Francisco Madero: Plan of San Luis Potosí

(1910)

Document Text

Peoples, in their constant efforts for the triumph of the ideal of liberty and justice, are forced, at precise historical moments, to make their greatest sacrifices.

Our beloved country has reached one of those moments. A force of tyranny which we Mexicans were not accustomed to suffer after we won our independence oppresses us in such a manner that it has become intolerable. In exchange for that tyranny we are offered peace, but peace full of shame for the Mexican nation, because its basis is not law, but force; because its object is not the aggrandizement and prosperity of the country, but to enrich a small group who, abusing their influence, have converted the public charges into fountains of exclusively personal benefit, unscrupulously exploiting the manner of lucrative concessions and contracts.

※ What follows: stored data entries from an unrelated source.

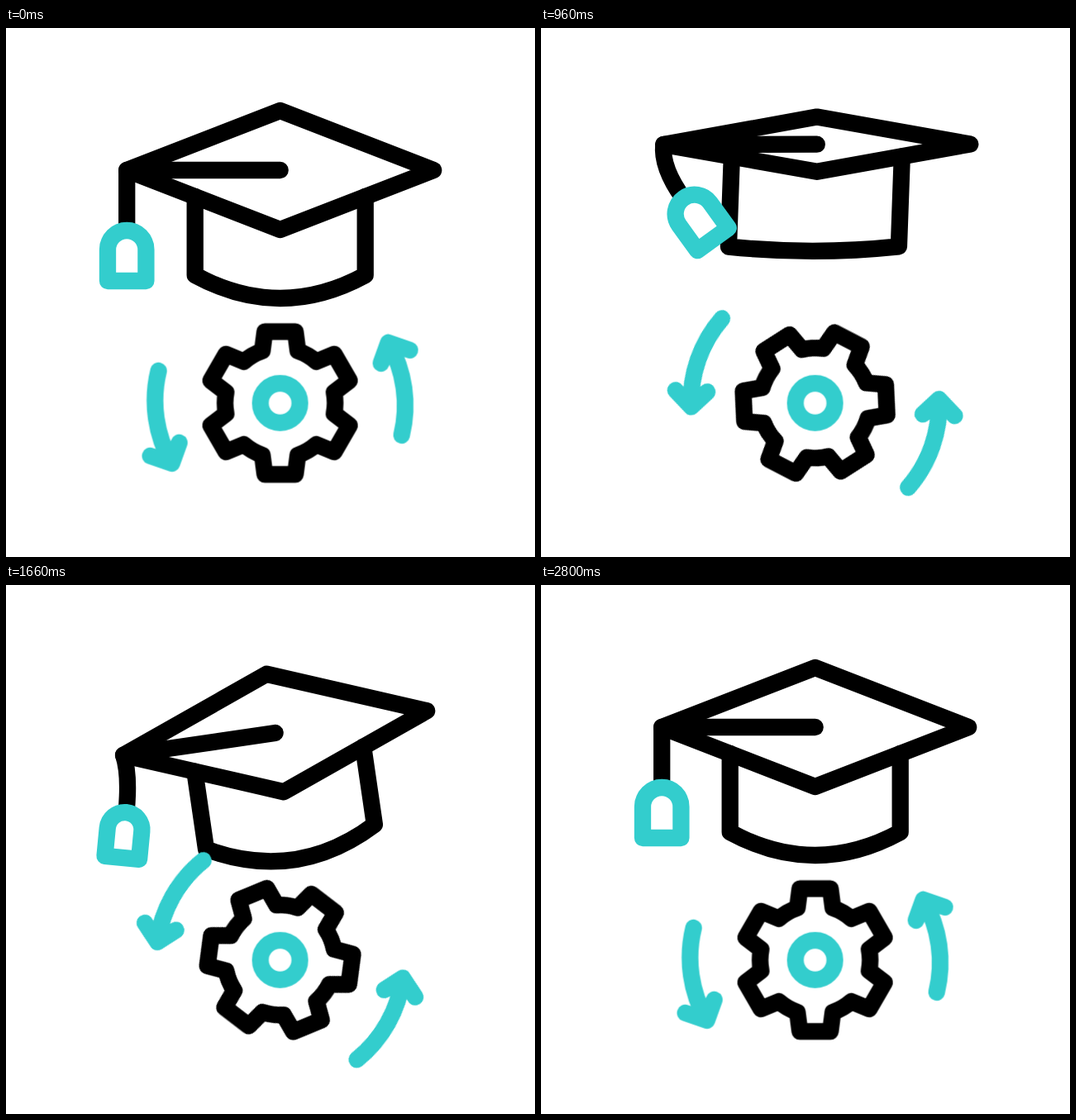
An HTML page that plays this animation: 640 by 640 pixels, repeating every 3.6 s.

```html
<!DOCTYPE html>
<html lang="en">
<head>
<meta charset="utf-8">
<title>Graduation cap and gear</title>
<style>
  html, body { margin: 0; width: 100%; height: 100%; overflow: hidden; background: #fff; }
  svg { display: block; width: 100%; height: 100%; }
  path, circle { fill: none; stroke: #000; stroke-width: 20.3; stroke-linecap: round; stroke-linejoin: round; }
  .teal { stroke: #33cdcd; }
  #string { stroke-linecap: butt; }
  #spin { animation: spin 3600ms infinite; }
  @keyframes spin {
    0% { transform: rotate(0deg); animation-timing-function: cubic-bezier(.45, 0, .4, 1); }
    65.6% { transform: rotate(-361.8deg); animation-timing-function: ease-in-out; }
    76%, 100% { transform: rotate(-360deg); }
  }
</style>
</head>
<body>
<svg viewBox="0 0 640 640">
  <g id="cap">
    <path id="band"/>
    <path id="board"/>
    <path d="M-185.5 0H0"/>
  </g>
  <path id="string"/>
  <path id="tag" class="teal"/>
  <g transform="translate(331.6 453.7)">
    <g id="spin">
      <path id="gear"/>
      <path id="arrow" class="teal" d="M-147-39A152 152 0 0 0-131 73M-157 64L-131 73L-122 48"/>
      <use href="#arrow" transform="rotate(180)"/>
    </g>
    <circle class="teal" r="23.9"/>
  </g>
</svg>
<script>
const LOOP = 3600, ARM = 185.5;
const $ = id => document.getElementById(id);
const rad = deg => deg * Math.PI / 180;
const turn = (x, y, deg) => {
  const c = Math.cos(rad(deg)), s = Math.sin(rad(deg));
  return [x * c - y * s, x * s + y * c];
};

// Eased step from 0 to 1 between two times.
const ramp = (t, from, to) => {
  const u = Math.min(1, Math.max(0, (t - from) / (to - from)));
  return u * u * (3 - 2 * u);
};

// Swings from rest through the turning points [time, value].
function swing(t, ...turns) {
  let value = 0, time = 0, last = 0;
  for (const [at, goal] of turns) {
    value += (goal - last) * ramp(t, time, at);
    [time, last] = [at, goal];
  }
  return value;
}

function gearPath() {
  const tooth = [[-21.5, -63], [-18.5, -86.3], [18.5, -86.3], [21.5, -63]];
  const teeth = [0, 60, 120, 180, 240, 300].map(a => tooth.map(([x, y]) => turn(x, y, a)).join("L"));
  const arc = "A66.6 66.6 0 0 1 ";
  return "M" + teeth.join(arc) + arc + tooth[0] + "Z";
}

function drawCap(x, y, tilt, flat) {
  const h = 72 * (1 - flat), top = h * (1 - 103 / ARM);
  const low = 127 - 6 * flat, sag = 28 - 42 * flat, shift = -7.5 * flat;
  $("cap").setAttribute("transform", `translate(${x} ${y}) rotate(${tilt})`);
  $("board").setAttribute("d", `M0 ${-h}L${ARM} 0L0 ${h}L${-ARM} 0Z`);
  $("band").setAttribute("d",
    `M-103 ${top}L${shift - 103} ${low}Q${shift} ${low + 2 * sag} ${shift + 103} ${low}L103 ${top}`);
}

function drawTassel(x, y, t) {
  const hang = swing(t, [800, -36], [1380, 48], [1700, -5], [2500, 2], [2800, 0]);
  const tilt = swing(t, [860, -46], [1360, 50], [1720, 2], [2160, -9], [2520, 5], [2800, 0]);
  const shrink = .1 * (ramp(t, 960, 1240) - ramp(t, 1660, 2000));
  const [dx, dy] = turn(0, 73 - Math.abs(tilt) / 10 - 30 * shrink, hang);
  const [bx, by] = turn(0, -46, tilt);
  const ex = x + dx, ey = y + dy, w = 23.2 * (1 - shrink), h = 61 * (1 - shrink);
  $("string").setAttribute("d", `M${x} ${y}Q${ex + bx} ${ey + by} ${ex} ${ey}`);
  $("tag").setAttribute("d", `M${-w} ${h}V${w}A${w} ${w} 0 0 1 ${w} ${w}V${h}Z`);
  $("tag").setAttribute("transform", `translate(${ex} ${ey}) rotate(${tilt})`);
}

// Two hops, the second about half as strong; the first also tips the cap flat.
function draw(t) {
  const tilt = swing(t, [660, -17.2], [1240, 15.2], [1660, -8.3], [2270, 2], [2720, 0]);
  const flat = .54 * (ramp(t, 620, 960) - ramp(t, 1160, 1660));
  const x = 331.7 + 42 * Math.sin(rad(tilt)) + 4 * flat;
  const y = 172 + swing(t, [620, 14], [1060, -38], [1660, 7], [2080, -26], [2500, 0]);
  const [cx, cy] = turn(-ARM, 0, tilt);
  drawCap(x, y, tilt, flat);
  drawTassel(x + cx, y + cy, t);
}

$("gear").setAttribute("d", gearPath());
const start = performance.now();
function frame() {
  draw((performance.now() - start) % LOOP);
  requestAnimationFrame(frame);
}
frame();
</script>
</body>
</html>
```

The legislative and judicial powers are completely subordinated to the executive; the division of powers, the sovereignty of the States, the liberty of the common...


Source: Revolutions in Mexico: Hearing before a Subcommittee of the Committee on Foreign Relations. Washington, D.C.: Government Printing Office, 1913.

Image for: Francisco Madero: Plan of San Luis Potosí

Francisco Madero with his rebel leaders (Library of Congress)

View Full Size